## Raw data

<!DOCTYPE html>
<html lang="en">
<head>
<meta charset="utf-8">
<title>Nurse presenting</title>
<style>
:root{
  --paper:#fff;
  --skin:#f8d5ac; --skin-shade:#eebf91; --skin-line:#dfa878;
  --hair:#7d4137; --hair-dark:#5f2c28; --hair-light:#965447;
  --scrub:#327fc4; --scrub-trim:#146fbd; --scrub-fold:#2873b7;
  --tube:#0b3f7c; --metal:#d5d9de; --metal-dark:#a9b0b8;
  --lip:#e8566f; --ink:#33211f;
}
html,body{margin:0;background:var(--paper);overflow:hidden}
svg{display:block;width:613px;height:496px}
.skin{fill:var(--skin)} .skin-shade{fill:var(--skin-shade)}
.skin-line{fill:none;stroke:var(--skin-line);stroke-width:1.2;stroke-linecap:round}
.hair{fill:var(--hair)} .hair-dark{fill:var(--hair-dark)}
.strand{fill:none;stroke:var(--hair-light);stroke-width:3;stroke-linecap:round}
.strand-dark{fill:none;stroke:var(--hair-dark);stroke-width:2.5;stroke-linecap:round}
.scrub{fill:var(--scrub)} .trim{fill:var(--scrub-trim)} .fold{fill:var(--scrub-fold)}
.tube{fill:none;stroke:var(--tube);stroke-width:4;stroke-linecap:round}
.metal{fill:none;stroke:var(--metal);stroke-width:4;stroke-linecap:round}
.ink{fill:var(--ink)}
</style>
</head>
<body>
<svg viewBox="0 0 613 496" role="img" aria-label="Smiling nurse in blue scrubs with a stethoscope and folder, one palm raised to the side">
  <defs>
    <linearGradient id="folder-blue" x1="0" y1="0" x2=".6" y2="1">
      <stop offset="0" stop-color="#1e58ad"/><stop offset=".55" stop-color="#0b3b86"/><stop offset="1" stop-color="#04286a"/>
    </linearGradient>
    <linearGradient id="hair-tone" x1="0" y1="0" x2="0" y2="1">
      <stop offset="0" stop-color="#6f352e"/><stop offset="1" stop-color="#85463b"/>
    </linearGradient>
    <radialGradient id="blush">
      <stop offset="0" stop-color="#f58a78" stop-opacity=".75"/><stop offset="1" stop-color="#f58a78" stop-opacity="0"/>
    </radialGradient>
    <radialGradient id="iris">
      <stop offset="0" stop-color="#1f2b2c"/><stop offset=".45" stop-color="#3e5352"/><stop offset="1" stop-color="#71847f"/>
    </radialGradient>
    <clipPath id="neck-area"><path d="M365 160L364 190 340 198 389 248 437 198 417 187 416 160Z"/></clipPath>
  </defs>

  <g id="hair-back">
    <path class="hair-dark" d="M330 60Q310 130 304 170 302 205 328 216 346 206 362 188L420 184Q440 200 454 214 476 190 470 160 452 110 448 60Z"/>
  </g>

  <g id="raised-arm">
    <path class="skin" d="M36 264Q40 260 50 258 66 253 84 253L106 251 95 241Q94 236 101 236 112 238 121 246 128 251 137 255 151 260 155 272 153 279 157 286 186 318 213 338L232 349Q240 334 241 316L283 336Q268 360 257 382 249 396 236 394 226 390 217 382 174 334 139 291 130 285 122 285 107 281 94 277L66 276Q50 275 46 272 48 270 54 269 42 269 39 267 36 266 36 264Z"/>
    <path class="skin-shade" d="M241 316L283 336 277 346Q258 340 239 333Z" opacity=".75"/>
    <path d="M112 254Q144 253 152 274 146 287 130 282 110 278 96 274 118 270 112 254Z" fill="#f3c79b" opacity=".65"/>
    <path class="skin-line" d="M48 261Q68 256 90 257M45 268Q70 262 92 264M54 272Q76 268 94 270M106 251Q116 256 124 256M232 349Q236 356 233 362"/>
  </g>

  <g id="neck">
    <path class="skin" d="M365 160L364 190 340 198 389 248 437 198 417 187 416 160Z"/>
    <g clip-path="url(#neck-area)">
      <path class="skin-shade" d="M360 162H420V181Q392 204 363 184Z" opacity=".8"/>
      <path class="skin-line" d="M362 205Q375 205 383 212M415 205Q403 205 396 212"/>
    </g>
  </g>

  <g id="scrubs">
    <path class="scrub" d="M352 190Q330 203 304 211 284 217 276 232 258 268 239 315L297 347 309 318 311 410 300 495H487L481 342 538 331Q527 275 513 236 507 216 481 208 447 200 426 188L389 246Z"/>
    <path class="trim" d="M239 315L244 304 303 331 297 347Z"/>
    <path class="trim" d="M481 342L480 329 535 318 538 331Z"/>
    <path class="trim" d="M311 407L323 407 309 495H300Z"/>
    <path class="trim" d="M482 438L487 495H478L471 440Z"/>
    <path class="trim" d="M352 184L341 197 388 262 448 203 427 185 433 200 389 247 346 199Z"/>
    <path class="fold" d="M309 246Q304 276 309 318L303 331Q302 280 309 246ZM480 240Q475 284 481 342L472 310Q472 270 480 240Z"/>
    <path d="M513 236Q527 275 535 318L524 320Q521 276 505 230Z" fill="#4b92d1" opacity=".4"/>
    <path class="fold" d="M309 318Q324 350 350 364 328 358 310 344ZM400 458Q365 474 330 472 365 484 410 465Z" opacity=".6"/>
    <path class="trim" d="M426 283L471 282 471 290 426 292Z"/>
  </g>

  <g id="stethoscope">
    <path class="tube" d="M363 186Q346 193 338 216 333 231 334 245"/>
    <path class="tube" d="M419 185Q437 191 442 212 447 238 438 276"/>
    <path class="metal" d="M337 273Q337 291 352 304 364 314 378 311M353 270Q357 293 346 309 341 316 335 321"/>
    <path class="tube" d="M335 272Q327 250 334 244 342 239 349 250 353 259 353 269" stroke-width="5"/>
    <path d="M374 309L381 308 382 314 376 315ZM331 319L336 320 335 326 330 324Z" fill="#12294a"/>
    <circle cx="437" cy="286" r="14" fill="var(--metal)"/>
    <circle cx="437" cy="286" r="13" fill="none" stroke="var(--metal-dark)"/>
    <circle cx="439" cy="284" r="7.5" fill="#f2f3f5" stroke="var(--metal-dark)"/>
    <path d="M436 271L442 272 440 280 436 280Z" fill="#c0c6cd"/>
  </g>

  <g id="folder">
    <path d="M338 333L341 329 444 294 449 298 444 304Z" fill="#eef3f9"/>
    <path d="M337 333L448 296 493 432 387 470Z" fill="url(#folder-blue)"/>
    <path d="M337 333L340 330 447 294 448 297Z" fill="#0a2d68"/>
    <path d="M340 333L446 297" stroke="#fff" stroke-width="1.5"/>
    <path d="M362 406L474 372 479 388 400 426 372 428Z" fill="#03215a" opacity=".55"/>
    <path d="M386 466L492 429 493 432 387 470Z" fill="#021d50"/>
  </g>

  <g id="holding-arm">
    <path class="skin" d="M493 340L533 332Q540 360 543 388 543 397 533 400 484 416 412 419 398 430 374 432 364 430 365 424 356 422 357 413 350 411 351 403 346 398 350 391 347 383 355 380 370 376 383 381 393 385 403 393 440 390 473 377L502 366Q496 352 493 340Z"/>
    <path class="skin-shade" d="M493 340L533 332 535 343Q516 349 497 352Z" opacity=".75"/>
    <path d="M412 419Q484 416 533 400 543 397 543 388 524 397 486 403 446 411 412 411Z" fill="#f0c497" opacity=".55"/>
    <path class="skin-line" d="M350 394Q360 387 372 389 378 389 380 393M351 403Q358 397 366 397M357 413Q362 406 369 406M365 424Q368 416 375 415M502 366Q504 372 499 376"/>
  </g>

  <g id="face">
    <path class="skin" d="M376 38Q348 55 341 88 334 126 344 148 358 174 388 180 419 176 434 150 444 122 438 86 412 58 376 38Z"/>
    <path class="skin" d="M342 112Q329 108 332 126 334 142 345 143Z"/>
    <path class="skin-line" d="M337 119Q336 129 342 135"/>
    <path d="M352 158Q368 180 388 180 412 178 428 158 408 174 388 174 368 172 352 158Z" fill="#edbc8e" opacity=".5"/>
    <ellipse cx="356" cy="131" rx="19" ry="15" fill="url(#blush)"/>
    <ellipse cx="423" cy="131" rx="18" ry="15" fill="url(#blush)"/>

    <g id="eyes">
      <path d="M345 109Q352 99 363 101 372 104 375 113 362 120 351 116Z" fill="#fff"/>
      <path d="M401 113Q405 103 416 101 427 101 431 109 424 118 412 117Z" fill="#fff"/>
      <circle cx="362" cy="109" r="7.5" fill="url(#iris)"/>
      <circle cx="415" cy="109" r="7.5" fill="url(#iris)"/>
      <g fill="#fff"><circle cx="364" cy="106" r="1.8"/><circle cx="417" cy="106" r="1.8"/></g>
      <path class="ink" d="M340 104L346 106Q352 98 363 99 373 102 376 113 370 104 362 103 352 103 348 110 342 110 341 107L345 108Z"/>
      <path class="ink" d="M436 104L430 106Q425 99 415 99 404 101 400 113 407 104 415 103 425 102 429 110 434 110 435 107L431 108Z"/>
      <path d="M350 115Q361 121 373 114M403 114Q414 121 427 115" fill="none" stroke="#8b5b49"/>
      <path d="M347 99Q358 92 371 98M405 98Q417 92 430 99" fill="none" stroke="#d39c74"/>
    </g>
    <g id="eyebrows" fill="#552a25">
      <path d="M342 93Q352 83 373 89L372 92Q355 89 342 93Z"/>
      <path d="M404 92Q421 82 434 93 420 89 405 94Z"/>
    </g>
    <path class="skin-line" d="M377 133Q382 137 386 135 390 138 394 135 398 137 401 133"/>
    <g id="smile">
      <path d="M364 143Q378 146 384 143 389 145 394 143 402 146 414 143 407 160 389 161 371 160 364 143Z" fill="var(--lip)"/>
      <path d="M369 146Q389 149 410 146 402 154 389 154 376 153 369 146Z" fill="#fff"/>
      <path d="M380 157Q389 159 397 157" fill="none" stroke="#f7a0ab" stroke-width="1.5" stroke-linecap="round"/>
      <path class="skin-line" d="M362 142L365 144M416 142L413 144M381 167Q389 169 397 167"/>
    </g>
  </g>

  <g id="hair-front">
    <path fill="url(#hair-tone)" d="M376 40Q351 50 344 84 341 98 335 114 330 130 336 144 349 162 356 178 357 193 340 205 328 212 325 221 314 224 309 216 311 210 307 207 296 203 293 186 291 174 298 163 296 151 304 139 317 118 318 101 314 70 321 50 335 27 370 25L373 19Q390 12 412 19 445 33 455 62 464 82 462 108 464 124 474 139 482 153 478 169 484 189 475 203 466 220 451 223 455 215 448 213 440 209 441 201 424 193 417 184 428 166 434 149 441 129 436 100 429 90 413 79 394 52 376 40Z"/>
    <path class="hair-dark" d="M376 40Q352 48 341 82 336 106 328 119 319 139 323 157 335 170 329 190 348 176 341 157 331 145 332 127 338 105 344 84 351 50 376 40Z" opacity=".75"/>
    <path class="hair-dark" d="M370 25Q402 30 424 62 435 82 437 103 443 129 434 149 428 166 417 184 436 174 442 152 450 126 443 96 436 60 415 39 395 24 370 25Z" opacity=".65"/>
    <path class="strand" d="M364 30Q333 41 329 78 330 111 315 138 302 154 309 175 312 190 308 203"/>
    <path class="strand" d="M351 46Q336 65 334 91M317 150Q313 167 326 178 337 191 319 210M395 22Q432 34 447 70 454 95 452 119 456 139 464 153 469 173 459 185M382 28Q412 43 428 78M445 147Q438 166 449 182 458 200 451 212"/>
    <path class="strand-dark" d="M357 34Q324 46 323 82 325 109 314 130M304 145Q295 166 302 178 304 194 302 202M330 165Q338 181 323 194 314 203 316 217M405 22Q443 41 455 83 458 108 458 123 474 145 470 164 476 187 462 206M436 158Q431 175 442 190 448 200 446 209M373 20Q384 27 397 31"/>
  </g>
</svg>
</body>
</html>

## What is needed
For the word "raised", report how many lines of the records contain it; respond with the number only.

## Exercise solution
2